The Creed will not be prayed.
There will be no petitions. Please prepare your own petitions and offer them in your heart during the Mass.
There will be no procession of the gifts.
There will be no regular collections at this time in the Masses. It will happen later. Ushers will be at the doors to receive your offering as you leave.
The Eucharistic Prayer will be prayed. This is the Most Important Part of the Mass.
The Our Father
Sign of Peace. This is a time when we won’t shake hands. Please do not wave to each other or give the two finger sign of peace. Neither of these reflect what is the intention here…You are recognizing the presence of God in the other person and praying they know God’s peace. The most appropriate gesture is a slight bow or nod of the head to the other person. You have seen me do this at the sign of peace to all of you at every Sunday Liturgy.

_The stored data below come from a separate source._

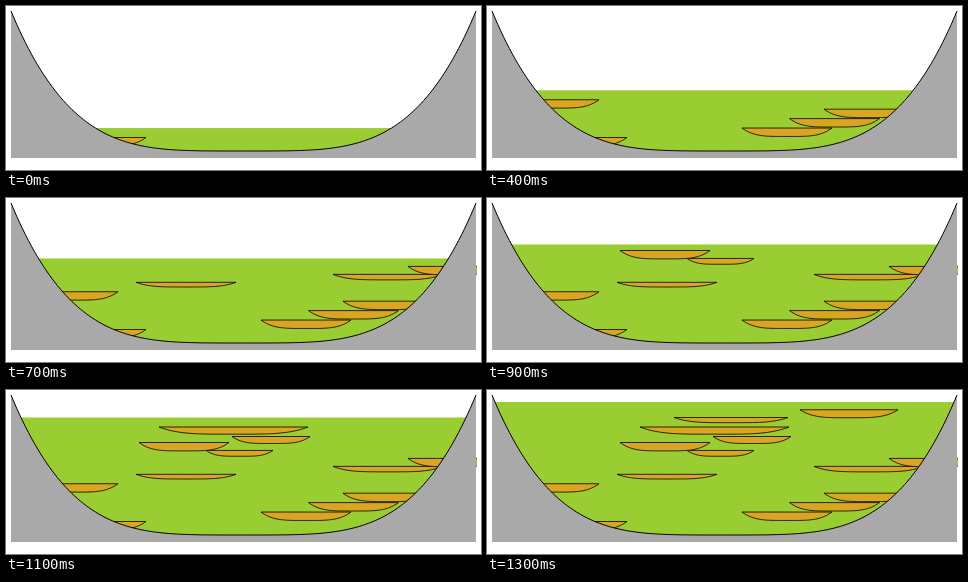
Write an HTML page that moves like this. It is 475 by 164 pixels and loops after 1.4 s.

```html
<!DOCTYPE html>
<html lang="en">
<head>
<meta charset="utf-8">
<title>Valley fill</title>
<style>
  html, body { margin: 0; width: 100%; height: 100%; overflow: hidden; background: #fff; }
  svg { display: block; }
</style>
</head>
<body>
<svg width="475" height="164" viewBox="0 0 475 164">
  <defs><clipPath id="box"><rect x="5" y="5" width="466" height="148"/></clipPath></defs>
  <rect id="fill" x="5" width="465" fill="#9acd32"/>
  <g id="lenses" clip-path="url(#box)" fill="#daa520" stroke="#000" stroke-width="0.8"></g>
  <path id="rock" fill="#a9a9a9"/>
  <path id="valley" fill="none" stroke="#000"/>
</svg>
<script>
const STEP = 100, COUNT = 14, FLOOR = 152;

// Surface height after a number of deposits, straight between key points
const surfaceKeys = [[0, 131.5], [5, 84.3], [9, 52.5], [10, 46.5], [12, 27.5], [COUNT, 12]];

// Channel lenses, oldest first: centre, then width and depth where unusual
const channels = [
  [95], [300], [347.5], [382], [67],
  [180, 100, 4.7], [382, 110, 5.5], [447], [233.5, 67, 5.8], [178],
  [265, 78, 7], [227.5, 149, 7.2], [244, 114, 5.2], [362, 98, 8]
];

const byId = id => document.getElementById(id);

function surface(n) {
  const next = surfaceKeys.findIndex(([at]) => at > n);
  if (next < 0) return surfaceKeys.at(-1)[1];
  const [n0, y0] = surfaceKeys[next - 1], [n1, y1] = surfaceKeys[next];
  return y0 + (y1 - y0) * (n - n0) / (n1 - n0);
}

// Flat-bottomed quartic bowl hanging from its rim
function bowl(centre, width, top, depth, count) {
  const points = Array.from({ length: count + 1 }, (_, i) => {
    const u = 2 * i / count - 1;
    const x = centre + width / 2 * u, y = top + depth * (1 - u ** 4);
    return x.toFixed(2) + " " + y.toFixed(2);
  });
  return "M" + points.join("L");
}

const curve = bowl(237.5, 465, 5, 140, 160);
byId("valley").setAttribute("d", curve);
byId("rock").setAttribute("d", `${curve}V${FLOOR}H5Z`);

const lenses = channels.map(([centre, width = 90, depth = 8.4], i) => {
  const path = document.createElementNS("http://www.w3.org/2000/svg", "path");
  path.setAttribute("d", bowl(centre, width, surface(i), depth, 48) + "Z");
  byId("lenses").append(path);
  return path;
});

function draw(time) {
  const current = Math.floor(time / STEP) % COUNT;
  const level = surface(current + 1);
  byId("fill").setAttribute("y", level);
  byId("fill").setAttribute("height", FLOOR - 1 - level);
  lenses.forEach((lens, i) => lens.setAttribute("display", i <= current ? "inline" : "none"));
}

const start = performance.now();
function tick() {
  draw(performance.now() - start);
  requestAnimationFrame(tick);
}
draw(0);
requestAnimationFrame(tick);
</script>
</body>
</html>
```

Please be seated.
Then the ushers will direct you to the place where you will receive Holy Communion. Please do not leave your pew until an usher has indicated you should do so.
Another usher will be close to the Communion Station to receive your Sunday Offering.
When it is your turn to receive Holy Communion. You will stand 6 feet away on the red line. The person distributing Holy Communion will say “The Body of Christ”. You will say “Amen”. Then move forward within arms length and receive the Host. Once you have received go straight out the nearest exit and make your Thanksgiving on your way home.
Aisles 1 & 5 will come forward to receive Holy Communion and leave by the side doors.
Aisles 2, 3 & 4 will go to the back to receive Holy Communion.
Aisle 2 will exit by the exit closest to the rectory.
Aisle 3 will exit out the centre door which you came in
Aisle 4 will exit out the door by the washrooms.
You are strongly encouraged to receive Holy Communion in the hand. Receiving on the tongue endangers the person giving Holy Communion and yourself, the person receiving Holy Communion. If you wish to insist on receiving on the tongue please wait until the very end as the person giving Holy Communion should sanitize their hands after each communicant. The usher will pass you by and will come back to you after everyone else has received. Please don’t leave your pew until that has taken place.